As in previous years the main group of injury analysed is community injury , injuries typically sustained in the home, workplace, street etc.

The report also includes analyses of:

  • complications of surgical and medical care (e.g. post-operative infections and complications with prosthetic devices, implants and grafts)
  • residual injury separations (comprises only a small number of injury separations, including adverse effects not elsewhere classified)

The current report includes analyses of rates of injury by the person's place of usual residence. Rates of community injury are presented by the injured person's state of usual residence (as they were in previous reports in the series) and according to the remoteness of the person's place of usual residence. Analysis by remoteness was not included in the previous report in this series (Berry and Harrison 2007a).

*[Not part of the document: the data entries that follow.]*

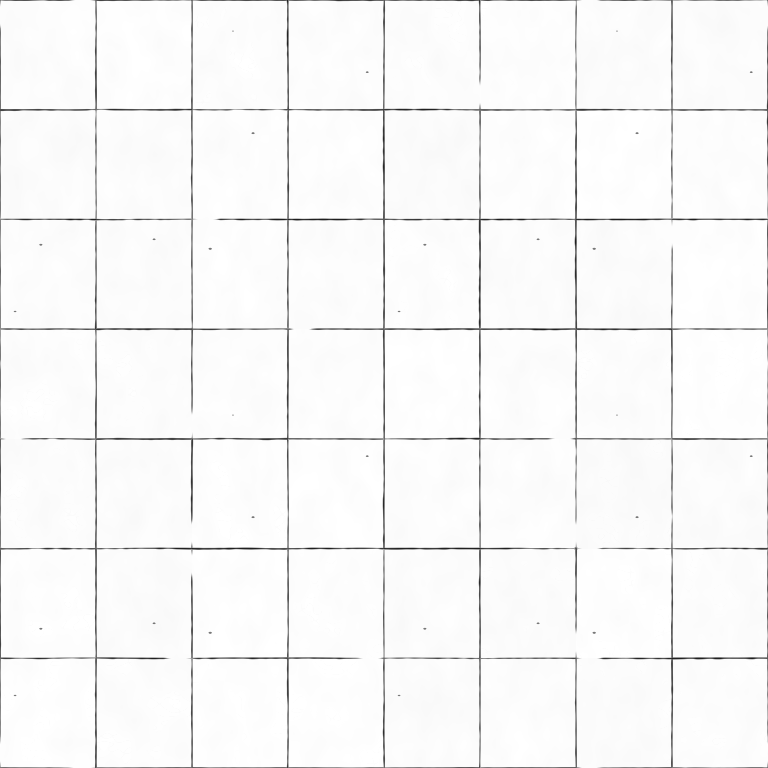
A Shadertoy shader for this texture:

```glsl
// White glazed tiles, eight across and seven down, with thin dark joints.
// Joints are distances to grid lines, roughened and faded by wrapping noise;
// each tile gets its own tone, and faint specks sit on a repeating lattice.

#define TILES vec2(8.0, 7.0)
#define JOINT_HALF_WIDTH 0.00075
#define JOINT_WOBBLE 0.0006
#define GAP_CHANCE 0.13
#define CORNER_RADIUS 0.0019
#define SPECK_CELLS 8.0
#define SPECK_CHANCE 0.36
#define SPECK_RADIUS 0.0019
#define GLAZE_COLOR vec3(0.990)
#define INK_COLOR vec3(0.12)
#define TONE_VARIATION 0.012
#define BLOTCH_STRENGTH 0.014

vec2 hash2(vec2 p) {
    vec3 q = fract(vec3(p.xyx) * vec3(0.1031, 0.1030, 0.0973));
    q += dot(q, q.yzx + 33.33);
    return fract((q.xx + q.yz) * q.zy);
}

// Gradient noise that wraps after a whole number of cells
float gradAt(vec2 cell, vec2 offset, vec2 period) {
    float angle = 6.28318 * hash2(mod(cell, period) + 7.0).x;
    return dot(vec2(cos(angle), sin(angle)), offset);
}

float noise(vec2 p, vec2 period) {
    vec2 i = floor(p), f = p - i;
    vec2 u = f * f * f * (f * (f * 6.0 - 15.0) + 10.0);
    vec2 e = vec2(1.0, 0.0);
    float low = mix(gradAt(i, f, period), gradAt(i + e, f - e, period), u.x);
    float high = mix(gradAt(i + e.yx, f - e.yx, period),
                     gradAt(i + 1.0, f - 1.0, period), u.x);
    return mix(low, high, u.y);
}

// Share of a pixel covered by a band, also when thinner than the pixel
float bandCoverage(float d, float halfWidth, float px) {
    float h = 0.65 * px;
    return max(min(d + halfWidth, h) - max(d - halfWidth, -h), 0.0) / (2.0 * h);
}

// One family of parallel joints; count holds lines across, segments along
float joints(float across, float along, vec2 count, float seed, float px) {
    float nearest = round(across * count.x);
    float line = mod(nearest, count.x) + seed;
    float cell = floor(along * count.y);
    float t = fract(along * count.y);
    vec2 ends = hash2(vec2(line, cell + 3.0));
    vec2 wear = hash2(vec2(line + 41.0, cell + 17.0));

    // Wandering edge and uneven thickness
    float bend = noise(vec2(along * 21.0, line + 0.5), vec2(21.0, 64.0));
    float rough = noise(vec2(along * 90.0, line + 0.4), vec2(90.0, 64.0));
    float d = across - nearest / count.x + JOINT_WOBBLE * (bend + 0.4 * rough);
    float width = JOINT_HALF_WIDTH * (mix(0.6, 1.35, mix(ends.x, ends.y, t)) + 0.7 * rough);

    // Some segments fade out near one end
    float side = wear.y < 0.5 ? t : 1.0 - t;
    float gap = smoothstep(0.17, 0.07, abs(side - 0.14)) * step(wear.x, GAP_CHANCE);
    return bandCoverage(d, max(width, 0.0) * (1.0 - gap), px);
}

// Small dark blobs where joints cross
float corners(vec2 uv, float px) {
    vec2 id = round(uv * TILES);
    float radius = CORNER_RADIUS * mix(0.4, 1.0, hash2(mod(id, TILES) + 80.0).x);
    float d = length(uv - id / TILES);
    return 0.75 * smoothstep(radius + px, radius - px, d);
}

// Flecks whose layout repeats twice each way
float specks(vec2 uv, float px) {
    vec2 p = uv * SPECK_CELLS;
    vec2 id = mod(floor(p), SPECK_CELLS * 0.5);
    vec2 place = 0.15 + 0.7 * hash2(id + 120.0);
    vec2 kind = hash2(id + 151.0);
    vec2 offset = (fract(p) - place) / SPECK_CELLS;
    float radius = SPECK_RADIUS * mix(0.4, 1.0, kind.y);
    float d = length(offset * vec2(0.8, 1.25));
    return 0.6 * step(kind.x, SPECK_CHANCE) * smoothstep(radius + 0.6 * px, radius - 0.6 * px, d);
}

// Per-tile tone with cloudy patches and faint scratches
float glazeTone(vec2 uv) {
    vec2 id = mod(floor(uv * TILES), TILES);
    vec2 pick = hash2(id + 200.0);
    vec2 shift = floor(pick * 40.0);
    float cloud = noise(uv * vec2(26.0, 18.0) + shift, vec2(26.0, 18.0))
                + 0.5 * noise(uv * vec2(64.0, 42.0) + shift, vec2(64.0, 42.0));
    float vein = noise(uv * vec2(70.0, 90.0) + shift, vec2(70.0, 90.0));
    float scratch = smoothstep(0.05, 0.0, abs(vein)) * smoothstep(0.15, 0.4, cloud);
    return TONE_VARIATION * (pick.y - 0.5) + BLOTCH_STRENGTH * cloud
         - 0.012 * scratch * step(0.6, pick.x);
}

void mainImage(out vec4 fragColor, in vec2 fragCoord) {
    vec2 uv = fragCoord / iResolution.xy;
    float px = 1.0 / min(iResolution.x, iResolution.y);

    vec3 color = GLAZE_COLOR + glazeTone(uv);
    float ink = max(joints(uv.x, uv.y, TILES, 0.0, px),
                    joints(uv.y, uv.x, TILES.yx, 20.0, px));
    ink = max(ink, max(corners(uv, px), specks(uv, px)));
    fragColor = vec4(clamp(mix(color, INK_COLOR, ink), 0.0, 1.0), 1.0);
}
```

The current report also includes chapters specifically dealing with work- and sport- related community injury cases, expanding upon the brief discussion of these topics in 2003-04.

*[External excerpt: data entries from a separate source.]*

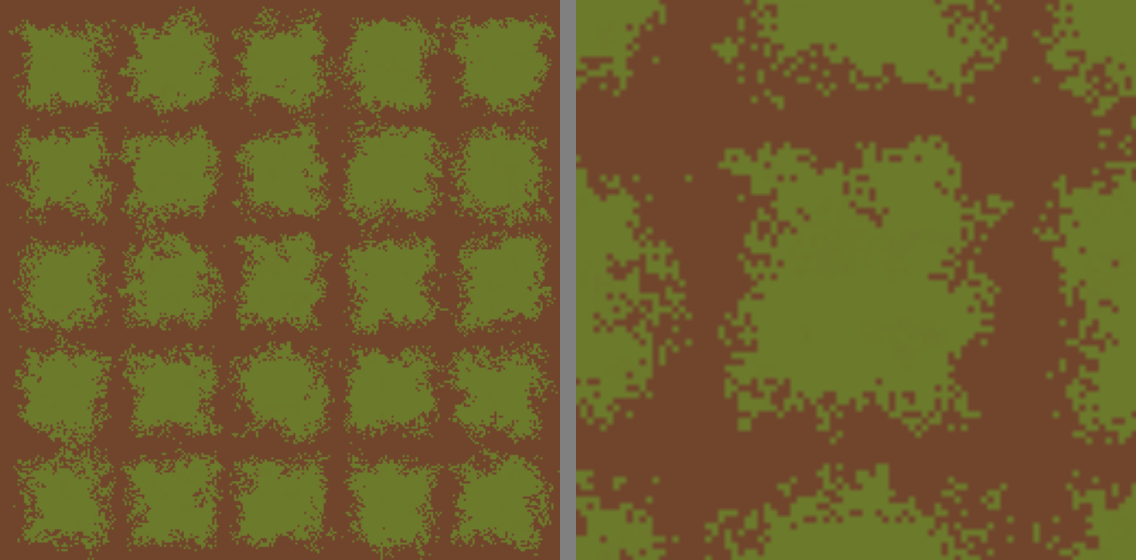
Left: the whole. Right: its middle third, enlarged.
A Shadertoy shader for this pattern:

```glsl
// Five by five ragged grass patches on bare soil, drawn on a coarse grid of grains.
// Each grain is grass or soil by the distance to a rounded square, roughened
// with clumpy value noise and single-grain speckle; grain edges are blended softly.

const float GRAINS = 256.0;                    // grains across the canvas
const float PATCHES = 5.0;                     // patches per row and column
const float PITCH = 50.0;                      // grains between patch centres
const vec2 FIRST_CENTRE = vec2(29.0, 27.0);    // lower left patch, in grains
const float HALF_SIZE = 17.8;
const float CORNER = 6.0;
const float GRAIN_BLEND = 0.72;                // soft edge width, in grains

const vec3 SOIL = vec3(0.443, 0.267, 0.172);
const vec3 GRASS = vec3(0.422, 0.482, 0.170);

float hash(vec2 p) {
    return fract(sin(dot(p, vec2(12.9898, 78.233))) * 43758.5453);
}

// Smooth value noise, 0 to 1
float valueNoise(vec2 p) {
    vec2 i = floor(p), f = fract(p);
    vec2 u = f * f * (3.0 - 2.0 * f);
    float low = mix(hash(i), hash(i + vec2(1.0, 0.0)), u.x);
    float high = mix(hash(i + vec2(0.0, 1.0)), hash(i + vec2(1.0, 1.0)), u.x);
    return mix(low, high, u.y);
}

float roundedSquare(vec2 p, float halfSize, float radius) {
    vec2 q = abs(p) - halfSize + radius;
    return length(max(q, 0.0)) + min(max(q.x, q.y), 0.0) - radius;
}

// Distance to the nearest patch of the finite grid
float patchDistance(vec2 grain) {
    vec2 p = grain - FIRST_CENTRE;
    vec2 index = clamp(floor(p / PITCH + 0.5), 0.0, PATCHES - 1.0);
    return roundedSquare(p - index * PITCH, HALF_SIZE, CORNER);
}

// Signed wear: broad bites, small clumps and loose grains
float raggedness(vec2 grain) {
    float bites = valueNoise(grain / 8.0 + 31.7) - 0.5;
    float clumps = valueNoise(grain / 3.2 + 87.3) - 0.5;
    float speckle = hash(grain + 5.0) - 0.5;
    return 9.0 * bites + 7.0 * clumps + 9.0 * speckle;
}

vec3 grainColour(vec2 cell) {
    vec2 grain = cell + 0.5;
    float field = patchDistance(grain) + raggedness(grain);

    // Faint earthy smudges within the grass
    float smudge = smoothstep(0.55, 0.85, valueNoise(grain / 5.0 + 140.0));
    vec3 grass = mix(GRASS, SOIL, 0.08 * smudge * hash(grain + 61.0));
    return field < 0.0 ? grass : SOIL;
}

// Blend the four nearest grains across a narrow border
vec3 softGrains(vec2 p, float blendWidth) {
    vec2 q = p - 0.5;
    vec2 cell = floor(q);
    vec2 w = clamp((fract(q) - 0.5) / blendWidth + 0.5, 0.0, 1.0);
    vec3 low = mix(grainColour(cell), grainColour(cell + vec2(1.0, 0.0)), w.x);
    vec3 high = mix(grainColour(cell + vec2(0.0, 1.0)), grainColour(cell + vec2(1.0, 1.0)), w.x);
    return mix(low, high, w.y);
}

void mainImage(out vec4 fragColor, in vec2 fragCoord) {
    float grainsPerPixel = GRAINS / iResolution.y;
    float blendWidth = clamp(grainsPerPixel, GRAIN_BLEND, 1.0);
    fragColor = vec4(softGrains(fragCoord * grainsPerPixel, blendWidth), 1.0);
}
```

A further feature of the current report is detailed analysis of hospitalised injury cases attributed to transport accidents. The transport injuries section here is very similar to those of Harrison and Berry (2007) and Berry and Harrison (2007b) but covers a year skipped by that series.

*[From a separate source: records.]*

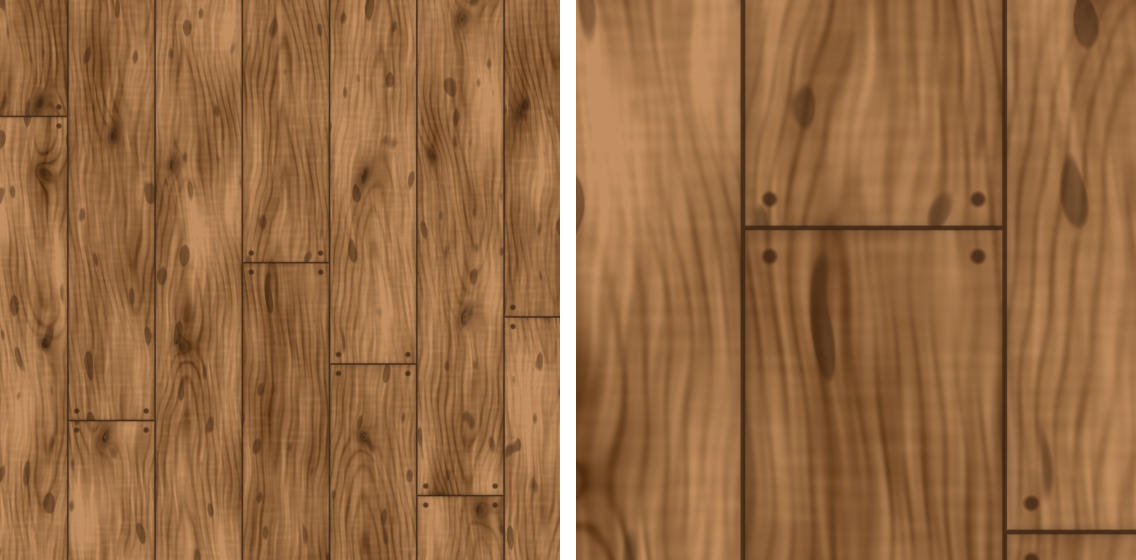
Left, the full canvas; right, a detail of the centre.
This texture is drawn by a WebGL 2 fragment shader. Its source:

```glsl
#version 300 es
precision highp float;
uniform vec2 u_resolution;
out vec4 fragColor;

vec2 hash2(vec2 p) {
  vec3 q = fract(p.xyx * vec3(0.1031, 0.1030, 0.0973));
  q += dot(q, q.yzx + 33.33);
  return fract((q.xx + q.yz) * q.zy);
}

// Soft cellular noise: overlapping blobs around jittered points, mean near 0.78
float cells(vec2 p) {
  vec2 base = floor(p);
  float sum = 0.0;
  for (int j = -1; j <= 1; j++)
    for (int i = -1; i <= 1; i++) {
      vec2 cell = base + vec2(i, j);
      vec2 d = cell + hash2(cell + 200.0) - p;
      sum += exp(-4.0 * dot(d, d));
    }
  return sum;
}

// Layered sines that make the grain wander along a board
float wander(vec2 p, float seed) {
  return 0.006 * sin(p.y * 9.0 + seed * 2.1)
       + 0.003 * sin(p.y * 23.0 + p.x * 30.0 + seed * 5.0)
       + 0.0012 * sin(p.y * 61.0 + p.x * 90.0 + seed * 3.7);
}

// Knots scattered along a board: x = ring bulge, y = dark core, z = smoky halo
vec3 knots(vec2 p, float seed) {
  vec3 sum = vec3(0.0);
  float row = floor(p.y / 0.3);
  for (float i = -1.0; i <= 1.0; i++) {
    vec2 key = vec2(seed * 7.0 + 3.0, row + i + 11.0);
    vec2 place = hash2(key), kind = hash2(key + 57.0);
    vec2 d = p - vec2((place.x - 0.5) * 0.11, (row + i + 0.2 + 0.6 * place.y) * 0.3);
    d.y -= (kind.y - 0.5) * 1.8 * d.x;
    float size = mix(0.6, 1.1, kind.y);
    float r = length(d / vec2(0.013, 0.017)) / size;
    float present = step(0.42, kind.x);
    sum += present * vec3(3.0 * exp(-0.5 * r), exp(-r * r),
      exp(-dot(d, d * vec2(1800.0, 180.0))));
  }
  return sum;
}

void main() {
  vec2 uv = gl_FragCoord.xy / u_resolution;
  float aa = 0.75 / min(u_resolution.x, u_resolution.y);

  // Per column: joint height, tone below it, tone above it
  vec3 boards[7] = vec3[7](
    vec3(0.792, 0.72, 0.50), vec3(0.249, 0.74, 0.53), vec3(-1.0, 0.60, 0.66),
    vec3(0.531, 0.43, 0.62), vec3(0.350, 0.61, 0.72), vec3(0.115, 0.65, 0.67),
    vec3(0.434, 0.75, 0.52));
  float across = (uv.x + 0.0347) / 0.1558;
  float column = floor(across);
  vec3 board = boards[clamp(int(column), 0, 6)];
  float upper = step(board.x, uv.y);
  float seed = column * 2.0 + upper + 1.0;
  vec2 p = vec2((fract(across) - 0.5) * 0.1558, uv.y);

  // Grain coordinates, shifted for each board
  vec3 knot = knots(p, seed);
  vec2 grain = vec2(p.x + wander(p, seed) + 0.005 * knot.x, p.y);
  vec2 g = grain + seed * vec2(0.37, 1.7);
  float cloud = cells(g * vec2(14.0, 6.0)) - 0.78;
  float streak = cells(g * vec2(60.0, 3.5)) - 0.78;
  float fibre = cells(g * vec2(190.0, 13.0)) - 0.78;
  float flake = cells(g * vec2(30.0, 150.0)) - 0.78;

  // Pointed arches of the growth rings, bulging round the knots
  vec2 lean = hash2(vec2(seed, 91.0)) - 0.5;
  float rings = 85.0 * length(vec2(grain.x - 0.09 * lean.x, 0.015))
    + sign(lean.y) * 9.0 * p.y + knot.x + 0.6 * cloud;
  float ringLine = pow(0.5 + 0.5 * sin(6.2832 * rings), 3.0);

  // Wood tone
  float tone = mix(board.y, board.z, upper) + 0.08
    + 0.30 * cloud + 0.22 * streak + 0.22 * fibre + 0.07 * flake
    - ringLine * clamp(0.24 - 0.25 * cloud, 0.06, 0.4) - 0.42 * knot.z;
  vec3 color = mix(vec3(0.43, 0.27, 0.13), vec3(0.73, 0.53, 0.35), clamp(tone, -0.35, 1.12));

  // Knot hearts and small dark flecks
  vec3 heart = vec3(0.23, 0.13, 0.06);
  float core = knot.y * clamp(0.75 + 0.5 * fibre - 0.4 * ringLine, 0.2, 1.0);
  float fleck = smoothstep(1.5, 1.85, cells(g * vec2(48.0, 20.0) + 40.0));
  color = mix(color, heart, clamp(core + 0.45 * fleck, 0.0, 0.9));

  // Nail holes at the board ends
  float end = abs(uv.y - board.x);
  float nail = length(vec2(abs(p.x) - 0.062, end - 0.017));
  color = mix(color, heart, 0.75 * (1.0 - smoothstep(0.0025, 0.0055 + aa, nail)));

  // Seams with a worn, shaded edge
  float side = 0.0779 - abs(p.x);
  float edge = min(side, end);
  color *= 1.0 - 0.22 * exp(-edge / 0.004);
  float seam = 1.0 - smoothstep(0.0014 - aa, 0.0014 + aa, edge);
  color = mix(color, vec3(0.24, 0.14, 0.07), 0.8 * seam);

  fragColor = vec4(color, 1.0);
}
```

Trends are not covered in this report, but were covered in the 2003-04 report.

Community injury

Around 356,000 community injury cases resulted in hospitalisation in 2004-05. Most (86%) were unintentional injuries, with the remainder considered to be intentional (such as from assaults or incidents of self-harm).

The leading cause of hospitalised injury in 2004-05 was an unintentional fall, accounting for over one-third of all community injury cases (126,800 cases).

Unlike most other types of community injury, females outnumbered males in unintentional fall injury cases (55% to 45%). Rates of hospitalised falls cases were particularly high for older Australians. Slips, trips and stumbles were the most common cause of hospitalised falls.

Transport accidents were the second most common cause of hospitalised community injuries (14% or 51,000 cases). Most hospitalised transport injury cases involved males (68%) and rates were highest for people aged 10-29 years.

Sport-related injuries accounted for around 37,300 cases, with football injuries (Australian Rules, soccer, rugby league and rugby union) being by far the most prevalent (13,600 cases overall, 12,700 for males).

There were an estimated 23,900 hospitalised injury cases due to self-harm. Female cases outnumbered male cases by 14,900 to 9,000.

Nearly 1.5 million patient-days were attributed to hospitalised community injury in 2004-05 and the average length of stay per community injury case was 4.0 days.

Complications of surgical and medical care

An estimated 69,700 hospitalised injury cases in 2004-05 were attributed to complications of surgical and medical care.

As for community injury cases, rates of complications cases increased markedly with age, but unlike community injuries, complications rates for older males were significantly higher than those for females from the age of 60 years onwards.

The vast majority (96%) of cases with complications as a principal diagnosis were attributed to surgical or medical procedures causing an abnormal reaction or later complication in the patient, without mention of misadventure at the time of the procedure.

Nearly half a million patient-days were attributed to hospitalised complications of surgical and medical care in 2004-05 and the average length of stay per case was 6.4 days.

Injuries in older Australians

While most types of injury have a relatively young age profile (e.g. drowning, burns and scalds, assault), the highest rates of hospitalised community injury cases overall are observed for older Australians. This is largely due to extremely high rates of fall-related injuries, but elevated rates for people aged 65 years and older were observed for a number of other injury types in 2004-05.

Rates of transport-related injuries had an almost bi-modal age distribution, with a second peak in rates noted for older people following relatively low rates of transport injuries for middle-aged adults. Rates of cases involving older car drivers and car passengers demonstrated this pattern, as did rates for older pedestrians.

There is some evidence here to suggest that mobility scooter-related injuries might be a growing cause of transport injuries involving older people. Hospital data do not currently contain codes specific to mobility scooters but coding changes have recently been introduced to improve identification of mobility scooters as the cause of transport (and falls) injury from the 2006-07 data year onwards.

Older Australians also had a high rate of hospitalised cases due to accidental poisoning by pharmaceuticals, relative to other adults. Similarly, rates of complications of surgical and medical care cases (including cases attributed to the adverse effects of drugs, medicaments and biological substances in therapeutic use) were much higher for older people than for younger Australians.